| Source material |
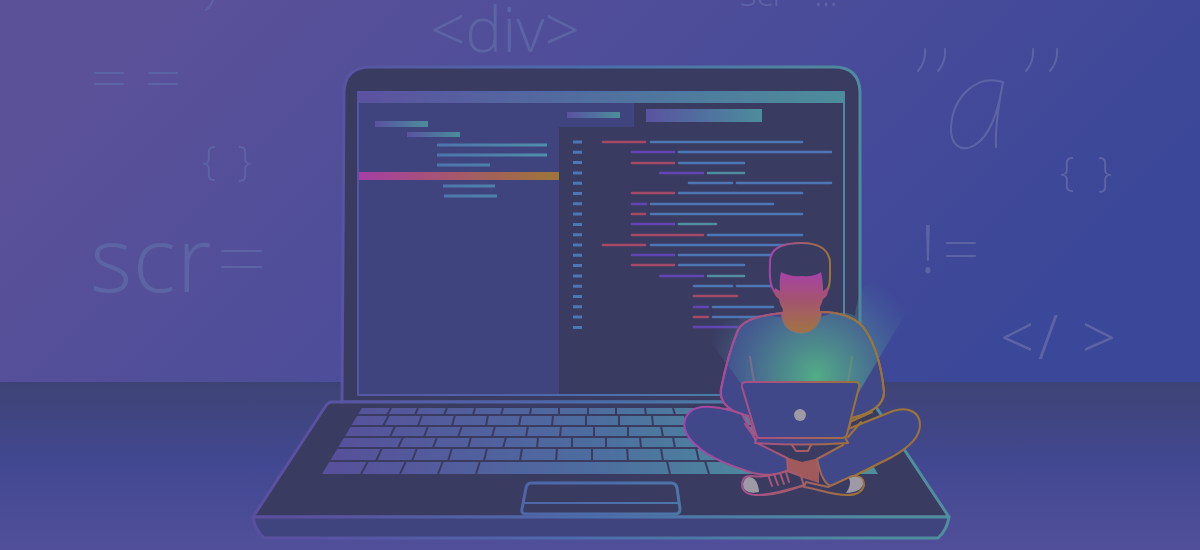
<!DOCTYPE html>
<html lang="en">
<head>
<meta charset="utf-8">
<title>Developer at work</title>
<style>
:root{
  --violet:#5a5099; --indigo:#3b4798; --ink:#3a3b61; --panel:#3f447f;
  --cloth:#40488a; --teal:#4f8d9f; --blue:#4c77b4; --red:#a34a66;
  --purple:#6145b4; --magenta:#a642a6; --amber:#9d7436; --symbol:#5d64a6; --white:#9d9aa6;
}
html,body{margin:0;height:100%;overflow:hidden;background:var(--indigo)}
svg{display:block;width:1200px;height:550px}
.symbols text{fill:var(--symbol);font-family:"Open Sans","Noto Sans",sans-serif;font-weight:300}
.symbols path{fill:none;stroke:var(--symbol);stroke-width:2;stroke-linecap:round}
.ink{fill:var(--ink)}
.panel{fill:var(--panel)}
.cool{stroke:url(#cool);stroke-width:3;stroke-linejoin:round}
.thin{stroke-width:2}
.code path{fill:none;stroke-width:2.6;stroke-linecap:round}
.gaps{fill:none;stroke:var(--ink);stroke-width:2}
.warm{stroke:url(#warm);stroke-width:2;stroke-linejoin:round;stroke-linecap:round}
.cloth{fill:var(--cloth)}
.none{fill:none}
</style>
</head>
<body>
<svg viewBox="0 0 1200 550" role="img" aria-label="A developer sitting cross-legged with a laptop in front of a giant laptop showing code">
  <defs>
    <linearGradient id="wall" gradientUnits="userSpaceOnUse" x1="180" y1="0" x2="760" y2="580">
      <stop offset="0" stop-color="#5a5199"/><stop offset=".55" stop-color="#4a4c99"/><stop offset="1" stop-color="#3b4798"/>
    </linearGradient>
    <linearGradient id="floor" x1="0" y1="0" x2="0" y2="1">
      <stop offset="0" stop-color="#3e4376"/><stop offset=".5" stop-color="#424891"/><stop offset="1" stop-color="#514f99"/>
    </linearGradient>
    <linearGradient id="cool" gradientUnits="userSpaceOnUse" x1="300" y1="0" x2="880" y2="0">
      <stop offset="0" stop-color="#5a50a0"/><stop offset=".5" stop-color="#4c6dab"/><stop offset="1" stop-color="#4f8d9f"/>
    </linearGradient>
    <linearGradient id="bar">
      <stop offset="0" stop-color="#5b52a0"/><stop offset=".5" stop-color="#50709f"/><stop offset="1" stop-color="#4d8d9b"/>
    </linearGradient>
    <linearGradient id="keys" gradientUnits="userSpaceOnUse" x1="330" y1="0" x2="800" y2="0">
      <stop offset="0" stop-color="#57509a"/><stop offset=".55" stop-color="#4d6c9f"/><stop offset="1" stop-color="#4d8f9c"/>
    </linearGradient>
    <linearGradient id="tree" gradientUnits="userSpaceOnUse" x1="375" y1="0" x2="548" y2="0">
      <stop offset="0" stop-color="#4b66ae"/><stop offset="1" stop-color="#4f8fa8"/>
    </linearGradient>
    <linearGradient id="highlight">
      <stop offset="0" stop-color="#a63fa5"/><stop offset=".5" stop-color="#a6586a"/><stop offset="1" stop-color="#9d7636"/>
    </linearGradient>
    <linearGradient id="warm" gradientUnits="userSpaceOnUse" x1="690" y1="0" x2="900" y2="0">
      <stop offset="0" stop-color="#a445ad"/><stop offset=".45" stop-color="#a65873"/><stop offset=".8" stop-color="#9d7436"/><stop offset="1" stop-color="#9d7436"/>
    </linearGradient>
    <linearGradient id="hairline" gradientUnits="userSpaceOnUse" x1="770" y1="0" x2="830" y2="0">
      <stop offset="0" stop-color="#a445ad"/><stop offset="1" stop-color="#9d7436"/>
    </linearGradient>
    <linearGradient id="skin" gradientUnits="userSpaceOnUse" x1="0" y1="272" x2="0" y2="328">
      <stop offset="0" stop-color="#a642a6"/><stop offset=".5" stop-color="#a4546f"/><stop offset="1" stop-color="#a1704a"/>
    </linearGradient>
    <radialGradient id="glow" gradientUnits="userSpaceOnUse" cx="816" cy="376" r="112">
      <stop offset="0" stop-color="#53ad86"/><stop offset=".4" stop-color="#4f9290" stop-opacity=".72"/><stop offset="1" stop-color="#4a76a0" stop-opacity="0"/>
    </radialGradient>
  </defs>

  <rect class="wall" width="1200" height="383" fill="url(#wall)"/>
  <rect class="floor" y="382" width="1200" height="168" fill="url(#floor)"/>

  <g class="symbols">
    <text x="430" y="52" font-size="62" textLength="150">&lt;div&gt;</text>
    <text x="90" y="292" font-size="91" textLength="122">scr</text>
    <text x="740" y="6" font-size="36" textLength="98">scr= ...</text>
    <text x="202" y="175" font-size="41" textLength="50">{ }</text>
    <text x="1060" y="186" font-size="41" textLength="52">{ }</text>
    <text x="920" y="273" font-size="66">!</text>
    <text x="1000" y="359" font-size="60" textLength="116">&lt;/ &gt;</text>
    <path d="M95 73H123M95 84H123M149 73H177M149 84H177M222 251H261M222 267H261M947 243H975M947 256H975"/>
    <path d="M213 0Q211 6 206 10M925 49Q926 62 918 71M945 49Q946 62 938 71M1033 49Q1034 62 1026 71M1057 49Q1058 62 1050 71"/>
    <path d="M1003 82C977 74 953 96 951 127C950 145 961 153 975 145C991 135 999 108 1003 82C998 108 995 130 996 147"/>
  </g>

  <g class="laptop">
    <path class="ink cool" d="M342 402L344 92Q345 67 370 67H834Q859 67 860 92V402Z"/>
    <g class="screen">
      <rect class="ink" x="358" y="92" width="486" height="303"/>
      <path class="panel" d="M359 103H634V127H559V394H359Z"/>
      <rect class="cool none thin" x="358" y="92" width="486" height="303"/>
      <rect x="358" y="92" width="486" height="11" fill="url(#bar)"/>
      <rect x="567" y="112" width="53" height="6" fill="url(#bar)"/>
      <rect x="646" y="109" width="116" height="13" fill="url(#bar)"/>
    </g>
    <g class="file-tree">
      <rect x="375" y="121" width="53" height="6" fill="url(#bar)"/>
      <rect x="407" y="132" width="53" height="5" fill="url(#bar)"/>
      <path fill="none" stroke="url(#tree)" stroke-width="3" d="M437 145H547M437 155H547M437 165H490M443 186H495M444 196H497"/>
      <rect x="359" y="172" width="200" height="8" fill="url(#highlight)"/>
    </g>
    <g class="code">
      <g class="gutter">
        <path stroke="var(--blue)" stroke-dasharray="3 7.3" style="stroke-width:9;stroke-linecap:butt" d="M577.500 140.500V329"/>
      </g>
      <path stroke="var(--red)" d="M603 142H645M632 163H674M632 193H674M632 214H645M632 235H703M603 245H645M632 265H674M694 296H737M694 317H708"/>
      <path stroke="var(--purple)" d="M632 152H674M660 173H703M632 204H646M632 224H674M632 255H674M660 276H703M694 307H708M694 327H737"/>
      <path stroke="var(--blue)" d="M651 142H802M679 152H831M679 163H744M689 183H732M737 183H831M679 193H802M651 204H773M651 214H802M708 235H802M651 245H802M679 255H773M679 265H744M694 286H732M737 286H773M713 307H773M713 317H773"/>
      <path stroke="var(--teal)" d="M708 173H744M679 224H716M708 276H744"/>
    </g>

    <path class="ink cool" d="M332 402H868Q873 402 876 407L949 517H253L325 407Q328 402 332 402Z"/>
    <path class="panel cool" d="M253 517H949Q947 530 938 538H264Q255 530 253 517Z"/>
    <path class="cool none thin" d="M332 402H868"/>
    <g class="keyboard">
      <path fill="url(#keys)" d="M362 408H838L878 474H322Z"/>
      <path class="gaps" d="M355 415H845M350 426H852M343 437H858M336 448H865M329 461H872"/>
      <path class="gaps" d="M391 408L387 415M418 408L415 415M447 408L444 415M475 408L473 415M503 408L501 415M531 408L530 415M559 408V415M588 408V415M616 408V415M645 408L646 415M673 408L675 415M702 408L704 415"/>
      <path class="gaps" d="M389 415L383 426M422 415L418 426M455 415L452 426M488 415L486 426M521 415L519 426M553 415L552 426M586 415V426M619 415V426M652 415L653 426M685 415L687 426"/>
      <path class="gaps" d="M395 426L390 437M428 426L424 437M462 426L458 437M495 426L492 437M528 426L526 437M561 426L560 437M594 426V437M628 426V437M661 426L663 437"/>
      <path class="gaps" d="M403 437L398 448M437 437L433 448M471 437L468 448M506 437L503 448M538 437L537 448M572 437V448M606 437V448M640 437L641 448M673 437L675 448"/>
      <path class="gaps" d="M382 448L376 461M417 448L412 461M452 448L448 461M487 448L484 461M522 448L520 461M557 448L556 461M592 448V461M627 448L628 461M661 448L663 461M696 448L699 461"/>
      <path class="gaps" d="M368 461L361 474M406 461L400 474M443 461L438 474M480 461L476 474M667 461L670 474M705 461L709 474"/>
    </g>
    <path class="ink cool" d="M531 483H671Q676 483 677 488L680 509Q680 514 675 514H526Q521 514 522 509L526 488Q527 483 531 483Z"/>
    <path class="cool none thin" d="M524 503H678"/>
  </g>

  <g class="developer">
    <g class="head">
      <path fill="url(#skin)" d="M783 305H820V324Q814 333 800 333Q787 332 782 324Z"/>
      <path class="ink" stroke="url(#hairline)" stroke-width="2" d="M776 294C768 284 770 271 770 262C770 248 782 243 801 243C820 243 831 250 830 266C830 277 831 287 825 294Z"/>
      <path fill="url(#skin)" d="M775 288L780 291Q779 280 781 272Q790 277 802 276Q815 277 821 272Q823 280 823 291L828 287Q829 296 823 299Q821 307 816 312Q800 322 786 312Q780 307 779 299Q773 296 775 288Z"/>
    </g>
    <path class="cloth warm" d="M782 313C765 315 744 318 738 330C730 349 725 369 721 389C719 404 731 412 748 416L757 440H845L852 418C868 414 884 406 884 392C882 370 876 347 866 331C859 319 842 312 821 312Q819 331 801 333Q783 331 782 313Z"/>
    <path fill="url(#skin)" d="M784 313Q801 323 819 312L820 320Q815 332 801 333Q786 331 783 321Z"/>
    <path class="warm none" d="M750 357L754 382M852 357L848 382"/>
    <path class="screen-glow" fill="url(#glow)" d="M742 385L705 334Q705 319 737 320Q748 313 782 317Q785 332 801 333Q817 332 820 317Q842 309 855 316Q859 270 890 282L910 306L859 392Z"/>
    <path class="warm none" d="M782 313C765 315 744 318 738 330C730 349 725 369 721 389C719 404 731 412 748 416M852 418C868 414 884 406 884 392C882 370 876 347 866 331C859 319 842 312 821 312"/>

    <g class="legs">
      <path class="ink" d="M752 436H850L842 460L819 476H787Z"/>
      <path fill="#a05a5c" d="M786 457L802 462L819 458V483L803 478L787 482Z"/>
      <path class="cloth warm" d="M742 414C722 407 699 403 690 412C680 421 684 435 696 445C710 459 735 467 753 473C767 476 780 475 788 470L787 458L757 443Z"/>
      <path class="cloth warm" d="M848 429L893 411C908 406 920 412 920 425C920 438 908 448 892 457L834 486Q823 488 817 459L843 445Z"/>
      <path class="warm none" d="M745 424L755 438M861 422L848 437M852 421L872 412M792 445L796 451H808L811 445"/>
    </g>

    <g class="shoes">
      <path class="ink warm" d="M750 476Q766 478 787 471L801 476L804 486C789 488 774 495 758 495Q741 495 742 483Q743 476 750 476Z"/>
      <path fill="var(--white)" d="M749 477Q758 478 759 492Q743 495 743 484Q744 478 749 477Z"/>
      <path class="warm none" d="M768 475L772 486M774 474L778 485M780 473L784 484M786 472L789 482M755 495Q776 496 804 485"/>
      <path class="ink warm" d="M806 482L828 487L852 476Q864 475 864 485Q862 495 847 495C831 495 818 489 804 487Z"/>
      <path fill="var(--white)" d="M849 478Q863 474 863 484Q862 492 846 493Q852 485 849 478Z"/>
    </g>

    <g class="small-laptop">
      <path class="cloth warm" d="M757 437H845L848 443Q801 446 755 443Z"/>
      <path class="cloth warm" d="M746 382H855Q860 382 859 387L847 434Q846 438 842 438H760Q757 438 756 434L742 387Q741 382 746 382Z"/>
      <circle cx="800" cy="415" r="6" fill="var(--white)"/>
    </g>
  </g>
</svg>
</body>
</html>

| Work task |
Count the lines above with the string "html"; report only that figure.

| Exercise answer |
4